It has issued amber warnings with up to 40mm of persistent rain expected widely across Northern Ireland, west and south-west Scotland, Wales and north-west England - flooded by Storm Desmond - by Wednesday.
Twice that is possible - 80mm - over high ground, with some exposed areas in south-west Scotland and Cumbria warned they could be hit by 100-150mm.
It said the conditions were "not unusual for this time of year" and was comparable with the storms of the winter of 2013-14.
Met Office chief meteorologist Will Lang said: "Everyone should be aware of the potential for disruption in places from further flooding and the impacts of the gales to transport."
Justin Balcombe, KPMG'S UK head of general insurance management consulting, said: "The scale of the flooding over the last few weeks has seen communities across large sections of northern England, Wales, Scotland and Ireland severely impacted.
"In 2007 when a similar pattern of flooding hit, total insured claims were £3.2bn, however, we consider that the actual financial impact far exceeded this. We are assessing this month's events through a number of economic lenses, resulting in an initial total cost estimate of £5-£5.8bn."
This broke down into costs to different sectors such as the insurance sector, businesses, individuals, communities and government.
Costs will include insured losses of up to £1.5bn - the estimated cost of claims to be made by insured homeowners and businesses.
Meanwhile the cost of under insurance was likely to be £1bn. The limits on many insurance policies mean they are inadequate for covering the full loss. This is driven in part by homeowners still feeling the effects of the recession and reducing insurance premium spend and coverage.
In addition, given the post-Christmas timing, homeowners will have indirectly increased their contents values with presents and food, and while several policies provide for such an uplift, many do not.
Fire crews in Pickering, North Yorkshire, used a ladder and drag sheets to rescue a dog which had been in a swollen river for more than four hours.
In West Yorkshire, motorists have been warned "in the strongest possible terms" that they are risking their lives by ignoring closed signs and using a bridge which has been declared structurally unsafe due to the flooding.
Leeds City Council took the decision to close Linton Bridge, which carries traffic between the villages of Collingham and Linton, north of Leeds, when flooding of the River Wharfe made it structurally unsafe.
But drivers have been manoeuvring their way around temporary safety barriers.

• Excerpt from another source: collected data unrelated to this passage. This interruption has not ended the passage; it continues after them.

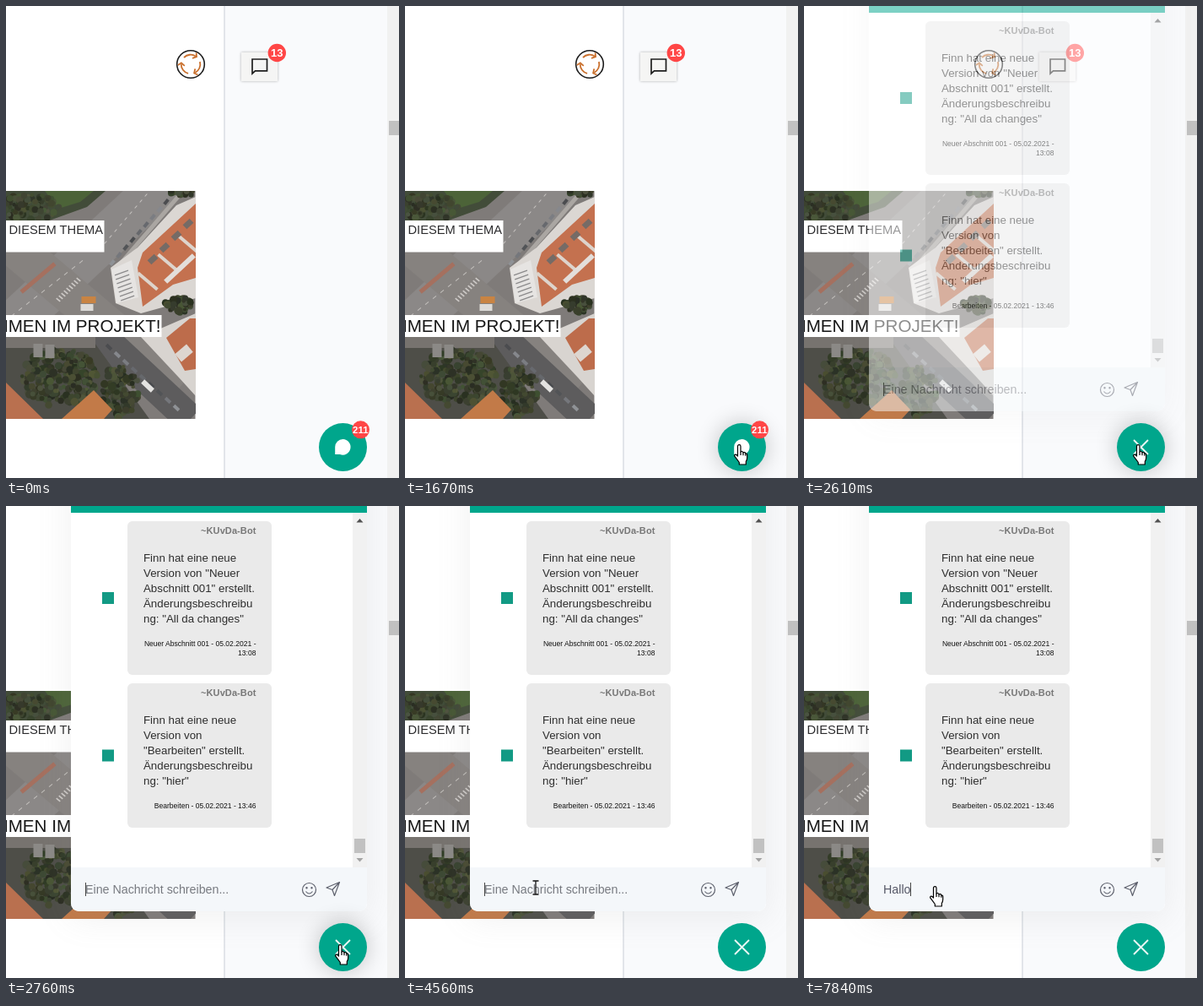
An HTML page with a canvas for the animation above (8 s loop, 466x559 px).

```html
<!DOCTYPE html>
<html lang="de">
<head>
<meta charset="utf-8">
<title>Chatfenster</title>
<style>
  html, body { margin: 0; width: 466px; height: 559px; overflow: hidden; background: #fff; }
  body { position: relative; font-family: "Liberation Sans", Arial, sans-serif; }
  svg, canvas, .panel, .note, .launcher, .typed { position: absolute; left: 0; top: 0; }
  canvas { top: 219px; }
  .anim { animation: 8s step-end infinite; }

  .note {
    left: 279px; top: 55px; width: 43px; height: 34px;
    background: #f5f5f4; box-shadow: 0 0 3px rgba(0, 0, 0, .3);
  }

  .panel { width: 466px; height: 559px; animation: open 8s linear infinite; }
  .window, .shade {
    position: absolute; left: 77px; top: -60px; width: 351px; height: 540px;
    border-radius: 9.5px; overflow: hidden;
  }
  .window { background: #fff; }
  .shade { box-shadow: 0 7px 38px 2px rgba(148, 149, 150, .13); }
  .head { height: 68px; background: #00a68c; }
  .input { position: absolute; bottom: 0; width: 100%; height: 52px; background: #f4f7fa; }
  .body { font-size: 13.3px; fill: #2e2e2e; }
  .author { font-size: 11px; font-weight: bold; letter-spacing: .1px; fill: #777; text-anchor: end; }
  .meta { font-size: 8.55px; fill: #111; text-anchor: end; }
  #hint { font-size: 14.25px; fill: #777a80; }
  .typed {
    left: 94px; top: 446px; height: 16px;
    font-size: 14.25px; line-height: 16px; white-space: pre; color: #565867;
    border-right: 1px solid #444;
  }

  .launcher {
    left: 371px; top: 494px; width: 57px; height: 57px; border-radius: 50%;
    background: #00a68c; animation: hover 8s linear infinite;
  }
  .closed { animation-name: closed; }
  .cross { animation-name: opened; }
  .badge { fill: #ff4646; }
  .count { fill: #fff; font-weight: bold; text-anchor: middle; }

  .cursor { animation-name: move; }
  .click { animation-name: click; }
  .arrow { animation-name: arrow; }
  .hand { animation-name: hand; }
  .beam { animation-name: beam; }

  @keyframes open {
    0%, 30.7% { opacity: 0; animation-timing-function: ease-in-out }
    34.5%, 100% { opacity: 1 }
  }
  @keyframes hover {
    0%, 12.1%, 45.9%, 100% { box-shadow: 0 0 26px 1.5px rgba(0, 0, 0, 0) }
    14.6%, 43.4% { box-shadow: 0 0 26px 1.5px rgba(0, 0, 0, .2) }
  }
  @keyframes closed { 0% { opacity: 1 } 30.6%, 100% { opacity: 0 } }
  @keyframes opened { 0% { opacity: 0 } 30.6%, 100% { opacity: 1 } }
  @keyframes move {
    0% { transform: translate(404px, 600px) }
    5.5% { transform: translate(404px, 551px) }
    6.5% { transform: translate(436px, 546px) }
    9.375% { transform: translate(436px, 546px); animation-timing-function: steps(11, jump-start) }
    19.875% { transform: translate(384px, 514px); animation-timing-function: steps(2, jump-start) }
    21.875% { transform: translate(394px, 520px) }
    43.5% { transform: translate(394px, 520px); animation-timing-function: steps(5, jump-start) }
    48.2% { transform: translate(157px, 456px); animation-timing-function: steps(2, jump-start) }
    50%, 100% { transform: translate(153px, 451px) }
  }
  @keyframes click {
    0%, 27.75%, 57%, 100% { opacity: 0 }
    24.875%, 54.125% { opacity: 1 }
  }
  @keyframes arrow { 0%, 43.5% { opacity: 1 } 12.1%, 46.3%, 100% { opacity: 0 } }
  @keyframes hand { 0%, 43.5% { opacity: 0 } 12.1%, 79.375%, 100% { opacity: 1 } }
  @keyframes beam { 0%, 79.375%, 100% { opacity: 0 } 46.3% { opacity: 1 } }
</style>
</head>
<body>

<svg width="466" height="559">
  <rect x="259" width="193" height="559" fill="#f9fafc"/>
  <rect x="258" width="2" height="559" fill="#e2e5ea"/>
  <rect x="452" width="14" height="559" fill="#f1f1f1"/>
  <rect x="454" y="136" width="12" height="17" fill="#c1c1c1"/>
</svg>

<canvas id="photo" width="225" height="270"></canvas>
<div class="note"></div>

<svg width="466" height="559">
  <defs>
    <g id="turn" fill="none" stroke="#c96f2c" stroke-width="1.8">
      <path d="M-8 -8A11.3 11.3 0 0 1 6 -9.6"/>
      <path d="M6.600 -13.600L7 -8.800L2 -7.200"/>
    </g>
  </defs>

  <g transform="translate(219 69)">
    <circle r="16.3" fill="#fff" stroke="#1c1c1c" stroke-width="1.6"/>
    <use href="#turn"/>
    <use href="#turn" transform="rotate(120)"/>
    <use href="#turn" transform="rotate(240)"/>
  </g>

  <path d="M292 63H309.5V76.800H295.500L292 80Z" fill="none" stroke="#1e1e1e" stroke-width="1.7"/>
  <circle class="badge" cx="321.300" cy="55.500" r="10.7"/>
  <text class="count" x="321.300" y="60" font-size="13">13</text>

  <path d="M0 254H116.500V291.500H0zM0 366H184.500V392H0z" fill="#fff"/>
  <g fill="#2c2c2e" text-anchor="end">
    <text x="115" y="269.500" font-size="14.7">DIESEM THEMA</text>
    <text x="183.500" y="386" font-size="20.6" fill="#161616">WILLKOMMEN IM PROJEKT!</text>
  </g>
</svg>

<div class="panel">
  <div class="shade"></div>
  <div class="window"><div class="head"></div><div class="input"></div></div>
  <svg width="466" height="559">
    <rect x="411" y="8" width="17" height="420" fill="#f1f1f1"/>
    <rect x="413" y="394" width="13" height="17" fill="#c1c1c1"/>
    <path d="M415.500 19.500h8l-4 -4.500z" fill="#505050"/>
    <path d="M415.500 417h8l-4 4.500z" fill="#a3a3a3"/>

    <g id="messages"></g>

    <text id="hint" x="94" y="459">Eine Nachricht schreiben...</text>
    <g transform="translate(359.500 454.500)" fill="none" stroke="#5d606c" stroke-width="1.2" stroke-linejoin="round">
      <circle r="8"/>
      <path d="M-4 2Q0 7 4 2"/>
      <path d="M36 -9L20.500 -2.500L27.500 0L30 7ZL27.500 0"/>
      <path d="M-3 -2.200h.01M3 -2.200h.01" stroke-width="2.4" stroke-linecap="round"/>
    </g>
  </svg>
  <div class="typed" id="typed"></div>
</div>

<div class="launcher"></div>

<svg width="466" height="559">
  <g class="closed anim">
    <path d="M399.500 513A9.300 9.300 0 1 1 396 531H390.200V522.300A9.300 9.300 0 0 1 399.500 513Z" fill="#fff"/>
    <circle class="badge" cx="420.500" cy="501.800" r="10.5"/>
    <text class="count" x="420.300" y="505.700" font-size="11.4">211</text>
  </g>
  <path class="cross anim" d="M391 514L408 531M408 514L391 531" stroke="#e9f7f4" stroke-width="1.9"/>

  <g class="cursor anim">
    <circle class="click anim" r="12" fill="#ff0" fill-opacity=".45"/>
    <path class="arrow anim" d="M.5 .5V16.500L4.200 13L6.700 18.700L9.200 17.600L6.700 12H11.700Z"
      fill="#fff" stroke="#000"/>
    <g class="hand anim" transform="translate(-4 -1)" stroke="#000" stroke-width="1.2" stroke-linejoin="round">
      <path fill="#fff" d="M4.500 14V2.500Q4.500 .7 6.200 .7Q8 .7 8 2.500V9.500Q8 8.300 9.500 8.500Q11 8.800 11 10.300
        Q11.500 9.200 12.800 9.600Q13.800 10 13.800 11.200Q15.700 10.600 15.700 12.800V16Q15.700 18.500 14.300 20.500V24
        H6.300V21.500Q4.500 19 1 14.400Q.2 13.200 1.300 12.300Q2.600 11.700 4.500 14Z"/>
      <path fill="none" d="M8 9.500V13M11 10.300V13.300M13.800 11.200V13.800"/>
    </g>
    <path class="beam anim" d="M-1.500 -7H5.500M2 -7V9M-1.500 9H5.500" fill="none" stroke="#111" stroke-width="1.3"/>
  </g>
</svg>

<script>
  const $ = id => document.getElementById(id);

  // Chat messages
  const text = (type, x, y, words) => `<text class="${type}" x="${x}" y="${y}">${words}</text>`;

  function message(y, height, lines, meta) {
    return `<rect x="144" y="${y}" width="171" height="${height}" rx="5.7" fill="#eaeaea"/>
      <rect x="114" y="${y + height / 2 - 7}" width="14" height="14" fill="#129a84"/>`
      + text('author', 296.5, y + 15, '~KUvDa-Bot')
      + lines.map((s, i) => text('body', 163, y + 48 + i * 18, s)).join('')
      + meta.map((s, i) => text('meta', 296.5, y + 148 + i * 11, s)).join('');
  }

  $('messages').innerHTML =
    message(18, 182, ['Finn hat eine neue', 'Version von "Neuer', 'Abschnitt 001" erstellt.',
      'Änderungsbeschreibu', 'ng: "All da changes"'], ['Neuer Abschnitt 001 - 05.02.2021 -', '13:08']) +
    message(210, 171, ['Finn hat eine neue', 'Version von', '"Bearbeiten" erstellt.',
      'Änderungsbeschreibu', 'ng: "hier"'], ['Bearbeiten - 05.02.2021 - 13:46']);

  // Aerial view of a crossing
  const c = $('photo').getContext('2d');
  c.translate(0, -219);

  let seed = 7;
  const rand = () => (seed = seed * 16807 % 2147483647) / 2147483647;

  function poly(color, ...pts) {
    c.beginPath();
    for (let i = 0; i < pts.length; i += 2) c.lineTo(pts[i], pts[i + 1]);
    c.fillStyle = color;
    c.fill();
  }
  // A turned rectangle around a centre
  function box(color, x, y, w, h, angle) {
    c.save();
    c.translate(x, y);
    c.rotate(angle);
    c.fillStyle = color;
    c.fillRect(-w / 2, -h / 2, w, h);
    c.restore();
  }
  // A row of equal boxes from one place towards another
  function row(color, count, x, y, dx, dy, w, h, angle) {
    for (let i = 0; i < count; i++) box(color, x + dx * i, y + dy * i, w, h, angle);
  }
  function trees(x, y, rx, ry, count) {
    for (let i = 0; i < count; i++) {
      const a = rand() * 2 * Math.PI, d = Math.sqrt(rand());
      c.fillStyle = `hsl(${65 + rand() * 30} ${12 + rand() * 12}% ${15 + rand() * 14}%)`;
      c.beginPath();
      c.arc(x + d * rx * Math.cos(a), y + d * ry * Math.sin(a), 2 + rand() * 3, 0, 7);
      c.fill();
    }
  }

  // Streets
  box('#7f7b79', 112, 354, 225, 270, 0);
  box('#8b8887', 90, 300, 330, 52, -.75);
  box('#86827f', 80, 345, 330, 46, .7);
  box('#aaa6a2', 166, 270, 120, 5, -.86);
  box('#a5705f', 38, 322, 52, 5, -.7);
  row('#c9c6c3', 10, 166, 224, -6, 7, 4, 1, -.85);
  row('#c4c1be', 10, 8, 366, 9, -7, 5, 1, -.66);
  row('#cfccc9', 9, 62, 348, 3, -3, 6, 1.5, .7);

  // Park
  poly('#424c39', 0, 219, 118, 219, 96, 238, 46, 256, 0, 258);
  poly('#4c6338', 46, 219, 104, 219, 88, 232, 62, 240);
  trees(30, 238, 34, 16, 90);
  trees(210, 220, 16, 7, 26);

  // Upper block
  poly('#dbd7d3', 225, 226, 202, 236, 156, 286, 124, 310, 130, 352, 160, 364, 225, 346);
  poly('#c4714f', 225, 234, 162, 292, 156, 310, 162, 356, 198, 330, 225, 322);
  row('#ddd4cc', 3, 168, 326, 24, -22, 30, 4, .7);
  row('#756b66', 4, 174, 300, 14, -14, 11, 7, -.75);
  box('#e3deda', 206, 311, 46, 6, -.75);
  poly('#e6e4e2', 125, 312, 149, 301, 157, 345, 131, 352);
  row('#8b8a8b', 7, 137, 316, 1.2, 5, 17, 1.3, -.35);
  trees(205, 354, 18, 9, 45);

  // Lower block
  box('#5d5c5d', 160, 435, 160, 36, .75);
  poly('#d8d4d0', 160, 392, 225, 364, 225, 462, 205, 440);
  poly('#bd6c4b', 190, 393, 218, 370, 225, 370, 225, 430, 212, 432);
  box('#ddd6d0', 211, 411, 18, 12, -.7);
  poly('#4e4e48', 0, 392, 100, 392, 170, 489, 0, 489);
  box('#77736f', 53, 398, 106, 14, 0);
  trees(64, 440, 46, 34, 240);
  trees(136, 456, 22, 32, 130);
  poly('#b9704f', 0, 446, 44, 489, 0, 489);
  poly('#c27a48', 66, 489, 104, 455, 126, 478, 116, 489);
  row('#8b8986', 2, 38, 408, 14, 1, 11, 16, 0);

  // Traffic
  for (let i = 0; i < 9; i++) {
    const shade = `hsl(220 3% ${20 + rand() * 40}%)`;
    box(shade, 190 - i * 8, 232 + i * 9, 4, 7, .7);
    box(shade, 122 + i * 10, 404 + i * 9, 8, 4, .75);
  }
  box('#e4e3e1', 168, 450, 16, 6, .75);
  box('#c98443', 98, 348, 17, 8, 0);
  box('#dddbd8', 96, 357, 15, 8, 0);

  // Typing and caret follow the clock of the cursor
  const clock = document.querySelector('.cursor').getAnimations()[0];
  const strokes = [6350, 6670, 6820, 6970, 7290, 7840];

  function tick() {
    const t = (clock.currentTime || 0) % 8000;
    const count = strokes.filter(s => s <= t).length;
    const lit = count > 0 || Math.floor((t - 2920) / 533) % 2 !== 0;
    $('typed').textContent = 'Hallo '.slice(0, count);
    $('typed').style.borderColor = lit ? '#444' : 'transparent';
    $('hint').style.opacity = count ? 0 : 1;
    requestAnimationFrame(tick);
  }
  tick();
</script>
</body>
</html>
```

The council said it would now fence off the structure.
Council leader Judith Blake said: "I would urge people to in the strongest possible terms to stay away from the bridge. No journey is worth risking your life for."